“My gyal come tun up and wine for the dread
 Mi love the way how yo wine feh me pretty gyal
 Tun up bust a split pan yo head
 Mi love d how yo wine fehdehgenneral
 Come wine feh me pretty gyal
 Come wine feh the general
 Wine feh di general
 Wine feh di general.”

Chorus from “Tun Up”

Nine-year-old Drizzle fell in love with singing, an inheritance from his mother and grandmother. His mother, Miss Mazy Raymond, used to sing at church. At nine-years-old she sent him to Belize to live with his aunt and attend school there. There he studied architecture and developed his skills for writing songs. At the age of 18 he moved back to Roatan, to his hometown Sandy Bay as Belize City became too corrupt and dangerous to live in.

Love is the theme for all his lyrics. Drizzle encourages people to stay together in their relationships and hopes they learn something positive out of his lyrics. “One Love,” he expresses on a regular basis, is an expression of unity. One love refers to universal love and respect for all people, social status, regardless of race, or any other defining characteristics. Bob Marley is his hero, as for many islanders, and his source of inspiration.

Grip me is his favorite single, which was released four years ago. Grip me is a metaphor between twerking and a jump. Twerking is a dance move that involves a “gal” shaking her hips and bottom in a bouncy up and down motion causing it to shake, wobble, and jiggle. “The bumper grips me,” Drizzle explains.

Drizzle is building his own studio in Sandy Bay, which takes a lot of time, effort and money. In the meantime, he records his songs in Coxen Hole, where he works together with another producer.

The studio is very small, but that is all they need. The ceiling is covered by empty egg cartons to mute the sound outside. The group writes their own lyrics but use no instruments. Their rapping technique uses beats from the computer. It still ends up sounding cool, especially in the “The RoadRanna” YouTube videos.

Drizzle plays gigs at island festivals, clubs and will soon perform at the first Roatan Carnival on July 19 as well as another performance in September in Mexico.

Artist Drizzle is a brave and strong soldier fighting towards a better future.
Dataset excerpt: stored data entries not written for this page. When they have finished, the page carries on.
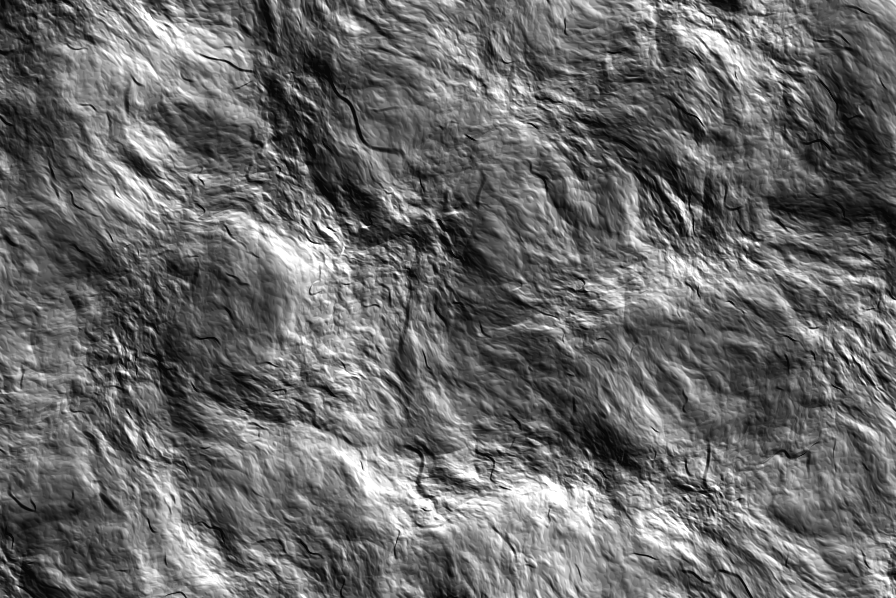
A Shadertoy shader for this texture:

```glsl
// Rough grey rock face with gritty grain and short chipped ledges under slanting light.

// Unit gradient at a lattice point
vec2 gradientAt(vec2 cell) {
    vec3 h = fract(cell.xyx * vec3(0.1031, 0.1030, 0.0973));
    h += dot(h, h.yzx + 33.33);
    float angle = 6.2832 * fract((h.x + h.y) * h.z);
    return vec2(cos(angle), sin(angle));
}

float gradientNoise(vec2 p) {
    vec2 cell = floor(p), f = p - cell;
    vec2 fade = f * f * f * (f * (f * 6.0 - 15.0) + 10.0);
    vec2 right = vec2(1.0, 0.0), up = vec2(0.0, 1.0);
    float low = mix(dot(gradientAt(cell), f),
                    dot(gradientAt(cell + right), f - right), fade.x);
    float high = mix(dot(gradientAt(cell + up), f - up),
                     dot(gradientAt(cell + 1.0), f - 1.0), fade.x);
    return mix(low, high, fade.y);
}

vec2 warp(vec2 p) {
    return vec2(gradientNoise(p + 31.7), gradientNoise(p + 78.2));
}

// Plates that rise gently towards the light, then break off in a short sharp edge
float ledges(vec2 p, float frequency) {
    vec2 q = p * frequency;
    float phase = fract(q.y + 1.1 * gradientNoise(q * 0.9 + 53.1) + 0.28 * gradientNoise(q * 3.3 + 9.4));
    float chipped = smoothstep(0.10, 0.38, gradientNoise(q * 1.6 + 91.6));
    return chipped * phase * (1.0 - smoothstep(0.91, 1.0, phase)) / frequency;
}

float rockHeight(vec2 p) {
    // Bend the lattice so that creases wander
    p += 0.05 * warp(p * 4.5);
    p += 0.006 * warp(p * 21.0);

    // Soft swells first, then lopsided creases, drawn out along the grain when fine
    float height = 0.0, frequency = 3.2, roughness = 1.1;
    mat2 turn = mat2(1.0);
    for (int i = 0; i < 7; i++) {
        vec2 q = turn * (p * vec2(i < 3 ? 1.0 : 0.68, 1.0) * frequency);
        float n = gradientNoise(q + 17.37 * float(i));
        float crease = 0.6 * n - 0.8 * sqrt(n * n + 0.0001);
        height += roughness * (i < 1 ? n : crease) / frequency;
        roughness *= i < 3 ? 0.92 + 0.5 * n : 1.02;
        frequency *= 1.87;
        turn *= mat2(0.8, 0.6, -0.6, 0.8);
    }
    return height + 0.15 * ledges(p, 5.0) + 0.17 * ledges(p + 7.3, 9.0) + 0.19 * ledges(p + 3.1, 15.0);
}

void mainImage(out vec4 fragColor, in vec2 fragCoord) {
    vec2 uv = fragCoord / iResolution.y;

    // Axes along the grain and towards the light
    vec2 p = vec2(dot(uv, vec2(0.74, -0.67)), dot(uv, vec2(0.67, 0.74))) + 4.0;

    // Slope towards the light, with broad soft shadows
    vec2 reach = vec2(0.0, 0.0012);
    float slope = (rockHeight(p + reach) - rockHeight(p - reach)) / 0.0024;
    float light = slope / 1.7 + 1.9 * gradientNoise(p * 2.6 + 140.3);

    // Tone curve with soft limits and a long highlight tail
    light *= 1.08 / sqrt(1.0 + 0.06 * light * light);
    float grey = 0.388 + 0.21 * light + 0.025 * light * light;
    fragColor = vec4(vec3(clamp(grey, 0.03, 1.0)), 1.0);
}
```
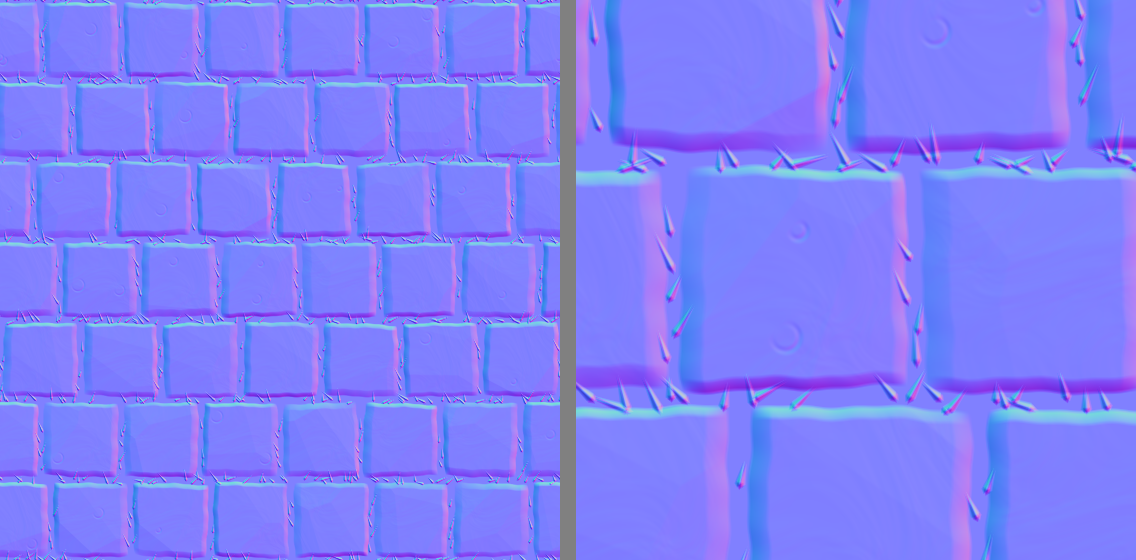
Left: the whole. Right: its middle third, enlarged.
Write a WebGL 2 fragment shader that draws this texture map.

```glsl
#version 300 es
precision highp float;
// Tangent-space normal map of seven staggered courses of worn paving stones
// with grass in the joints. Stones and blades form one height field in units
// of a stone cell; its finite differences become the encoded normal.
uniform vec2 u_resolution;
out vec4 fragColor;

const float CELLS = 7.0;
const float STONE_HEIGHT = 0.036;
const float COURSE_SHIFT[7] = float[7](0.64, 0.51, 0.01, 0.74, 0.42, 0.90, 0.52);

vec4 hash4(vec2 id, float seed) {
  vec4 v = fract(vec4(id.xyx, seed) * vec4(0.1031, 0.1030, 0.0973, 0.1099));
  v += dot(v, v.wzxy + 33.33);
  return fract((v.xxyz + v.yzzw) * v.zywx);
}

float courseShift(float row) {
  return COURSE_SHIFT[int(mod(row, CELLS))];
}

// Ramp rising inward from one bowed, tilted, slightly wavy side.
float sideRamp(float outward, float along, float bevel, vec4 r) {
  float wave = 0.006 * sin(along * 13.0 + r.x * 6.28) + 0.003 * sin(along * 31.0 + r.y * 6.28);
  float reach = 0.462 + 0.018 * (r.x - 0.5) + 0.07 * (r.y - 0.5) * along - 0.09 * r.z * along * along;
  float x = clamp((reach + wave - outward) / (bevel * mix(0.75, 1.45, r.w * r.w)), 0.0, 1.0);
  return x * (1.55 - 0.55 * x);
}

// Shallow planes cut across the top face.
float facetDepth(vec2 q, vec2 id) {
  float depth = 0.0;
  for (int i = 0; i < 3; i++) {
    vec4 r = hash4(id, 20.0 + float(i));
    float angle = r.x * 6.2832;
    float beyond = dot(q, vec2(cos(angle), sin(angle))) - mix(0.08, 0.42, r.y);
    depth = max(depth, beyond * mix(0.03, 0.16, r.y * r.z));
  }
  return depth;
}

// Faint, partly worn circular scratches.
float ringDepth(vec2 q, vec2 id) {
  float depth = 0.0;
  for (int i = 0; i < 2; i++) {
    vec4 r = hash4(id, 40.0 + float(i));
    vec2 v = q - (r.xy - 0.5) * 0.68;
    float radius = mix(0.025, 0.08, r.z);
    float arc = clamp(0.6 + 0.5 * (v.x - v.y) / radius, 0.0, 1.0);
    float groove = 1.0 - smoothstep(0.0, 0.018, abs(length(v) - radius));
    depth += step(r.w, 0.36) * arc * groove * 0.0026;
  }
  return depth;
}

// Warped layered sines for the stone surface.
float grain(vec2 q, float phase) {
  float sum = 0.0, amplitude = 0.0007;
  for (int i = 0; i < 4; i++) {
    q = mat2(0.8, 0.6, -0.6, 0.8) * q * 1.8 + 0.25 * sin(q.yx * 5.0 + phase);
    sum += amplitude * sin(q.x * 6.0 + phase) * sin(q.y * 6.0 - phase);
    amplitude *= 0.55;
  }
  return sum;
}

float stoneHeight(vec2 p) {
  float row = floor(p.y);
  float x = p.x - courseShift(row);
  vec2 id = vec2(mod(floor(x), CELLS), mod(row, CELLS));
  vec2 q = vec2(fract(x), fract(p.y)) - 0.5;
  float ramp = sideRamp(-q.x, q.y, 0.080, hash4(id, 1.0))
             * sideRamp( q.x, q.y, 0.066, hash4(id, 2.0))
             * sideRamp(-q.y, q.x, 0.066, hash4(id, 3.0))
             * sideRamp( q.y, q.x, 0.050, hash4(id, 4.0));
  float surface = grain(q, hash4(id, 5.0).x * 40.0) - facetDepth(q, id) - ringDepth(q, id);
  return ramp * (STONE_HEIGHT + surface);
}

// Ridged leaf tapering from its root to its tip.
float blade(vec2 p, vec2 root, float angle, float len, float halfWidth) {
  vec2 dir = vec2(sin(angle), cos(angle)), q = p - root;
  float t = dot(q, dir) / len;
  float side = abs(q.x * dir.y - q.y * dir.x);
  return max(0.0, halfWidth * min(1.0 - t, 5.0 * t) - side);
}

// Fanned tufts along the joints between courses.
float courseGrass(vec2 p) {
  float height = 0.0, joint = round(p.y);
  for (int k = -1; k <= 1; k++) for (int b = 0; b < 3; b++) {
    float slot = floor(p.x * 5.0) + float(k);
    vec2 id = vec2(mod(slot, CELLS * 5.0), mod(joint, CELLS));
    vec4 r = hash4(id, 60.0 + float(b));
    if (r.w > 0.62) continue;
    vec2 root = vec2((slot + r.x) / 5.0, joint - 0.06 + 0.06 * r.y);
    height = max(height, blade(p, root, (r.z - 0.5) * 2.7, 0.09 + 0.18 * r.w, 0.021));
  }
  return height;
}

// Upright blades in the joints between neighbouring stones.
float jointGrass(vec2 p) {
  float height = 0.0, row = floor(p.y), shift = courseShift(row);
  float joint = round(p.x - shift);
  for (int k = 0; k < 5; k++) {
    vec4 r = hash4(vec2(mod(joint, CELLS), mod(row, CELLS)), 80.0 + float(k));
    if (r.w > 0.72) continue;
    vec2 root = vec2(joint + shift + (r.x - 0.5) * 0.06, row + 0.06 + 0.13 * float(k) + 0.1 * r.y);
    height = max(height, blade(p, root, (r.z - 0.5) * 1.2, 0.11 + 0.14 * r.w, 0.020));
  }
  return height;
}

float relief(vec2 p) {
  return stoneHeight(p) + 1.15 * max(courseGrass(p), jointGrass(p));
}

void main() {
  vec2 p = gl_FragCoord.xy / u_resolution * CELLS;
  vec2 e = vec2(0.009, 0.0);
  vec2 slope = vec2(relief(p + e.xy) - relief(p - e.xy), relief(p + e.yx) - relief(p - e.yx)) / (2.0 * e.x);
  vec3 normal = normalize(vec3(-slope, 1.0));
  fragColor = vec4(normal * 0.5 + 0.5, 1.0);
}
```
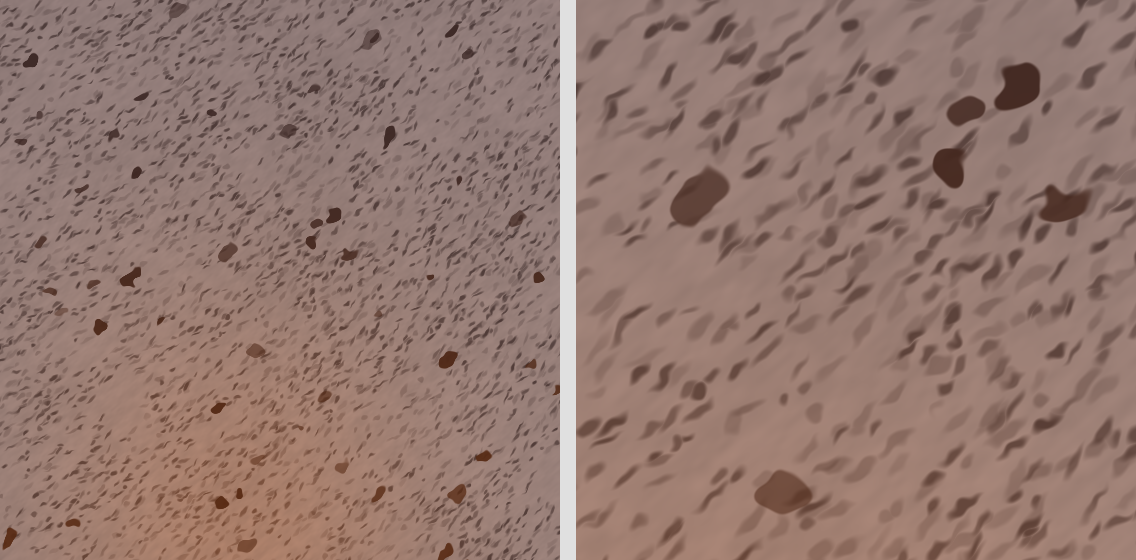
Left: the whole. Right: its middle third, enlarged.
A Shadertoy shader for this texture:

```glsl
// Pale speckled stone with slanted dark flecks, brown grains and a warm glow from below.

float hash(vec2 p) {
    return fract(sin(dot(p, vec2(127.1, 311.7))) * 43758.5453);
}

float noise(vec2 p) {
    vec2 i = floor(p), f = fract(p);
    f = f * f * (3.0 - 2.0 * f);
    return mix(mix(hash(i), hash(i + vec2(1, 0)), f.x),
               mix(hash(i + vec2(0, 1)), hash(i + vec2(1, 1)), f.x), f.y);
}

// Turns a vector into the frame of the grain: x along, y across.
vec2 alongGrain(vec2 v, float angle) {
    float c = cos(angle), s = sin(angle);
    return vec2(c * v.x + s * v.y, c * v.y - s * v.x);
}

// Coverage of scattered ellipses, one candidate per cell; size holds the half axes.
float flecks(vec2 p, float cells, vec2 size, float density, float clumping, float seed) {
    float cover = 0.0;
    vec2 home = floor(p * cells);
    for (int y = -1; y <= 1; y++)
    for (int x = -1; x <= 1; x++) {
        vec2 id = home + vec2(x, y);
        vec2 key = id + seed;
        vec2 centre = (id + vec2(hash(key + 3.1), hash(key + 7.7))) / cells;
        float clump = mix(1.0, 2.0 * smoothstep(0.15, 0.85, noise(centre * 13.0 + seed)), clumping);
        if (hash(key + 11.3) > density * clump) continue;

        float angle = 0.6 + 0.3 * centre.x + 0.7 * (hash(key + 17.9) - 0.5);
        vec2 axes = size * vec2(mix(0.5, 1.35, hash(key + 23.3)), mix(0.65, 1.25, hash(key + 29.1)));
        float dist = (length(alongGrain(p - centre, angle) / axes) - 1.0) * axes.y;
        float tone = mix(0.45, 1.0, hash(key + 31.7));
        cover = max(cover, tone * (1.0 - smoothstep(-0.0014, 0.0014, dist)));
    }
    return cover;
}

void mainImage(out vec4 fragColor, in vec2 fragCoord) {
    vec2 uv = fragCoord / iResolution.y;
    vec2 grain = alongGrain(uv, 0.72);

    // Ground: mauve grey, lit orange from the lower edge
    float glow = exp(-dot((uv - vec2(0.43, -0.03)) * vec2(2.7, 2.1), (uv - vec2(0.43, -0.03)) * vec2(2.7, 2.1)));
    vec3 stone = mix(vec3(0.595, 0.505, 0.485), vec3(0.565, 0.485, 0.475), smoothstep(0.3, 1.0, uv.y));
    stone = mix(stone, vec3(0.69, 0.50, 0.40), 0.85 * glow);

    // Soft clouds and fine streaks
    float cloud = noise(uv * 7.0) + 0.5 * noise(uv * 17.0) - 0.75;
    float streak = noise(grain * vec2(45.0, 120.0)) + 0.6 * noise(grain * vec2(110.0, 260.0)) - 0.8;
    stone *= 1.0 + 0.035 * cloud + 0.06 * streak;

    // Ragged outlines
    vec2 ragged = uv + 0.0045 * (vec2(noise(uv * 130.0), noise(uv * 130.0 + 57.0)) - 0.5);
    vec2 lumpy = uv + 0.012 * (vec2(noise(uv * 70.0), noise(uv * 70.0 + 91.0)) - 0.5);

    // Faint buried flecks, then crisp ones in clumps
    vec3 fleckColor = mix(vec3(0.26, 0.195, 0.19), vec3(0.38, 0.20, 0.11), glow);
    float faint = flecks(ragged, 48.0, vec2(0.0095, 0.0034), 0.55, 0.7, 40.0);
    float crisp = max(flecks(ragged, 52.0, vec2(0.0080, 0.0025), 0.42, 0.8, 0.0),
                      flecks(ragged, 46.0, vec2(0.0072, 0.0027), 0.36, 0.8, 80.0));
    vec3 color = mix(stone, fleckColor, 0.32 * faint);
    color = mix(color, fleckColor, 0.88 * crisp * mix(1.0, 0.75, glow));

    // Large brown grains
    vec3 grainColor = mix(vec3(0.23, 0.15, 0.14), vec3(0.34, 0.16, 0.07), smoothstep(0.85, 0.1, uv.y));
    float grains = max(flecks(lumpy, 7.0, vec2(0.0175, 0.0105), 0.55, 0.0, 120.0),
                       flecks(lumpy, 9.0, vec2(0.0120, 0.0065), 0.35, 0.0, 160.0));
    color = mix(color, grainColor, smoothstep(0.0, 0.9, grains) * 0.95);

    fragColor = vec4(color, 1.0);
}
```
He performs a lot at concerts where they raise funds for school fees for children and projects to make a better life for the kids.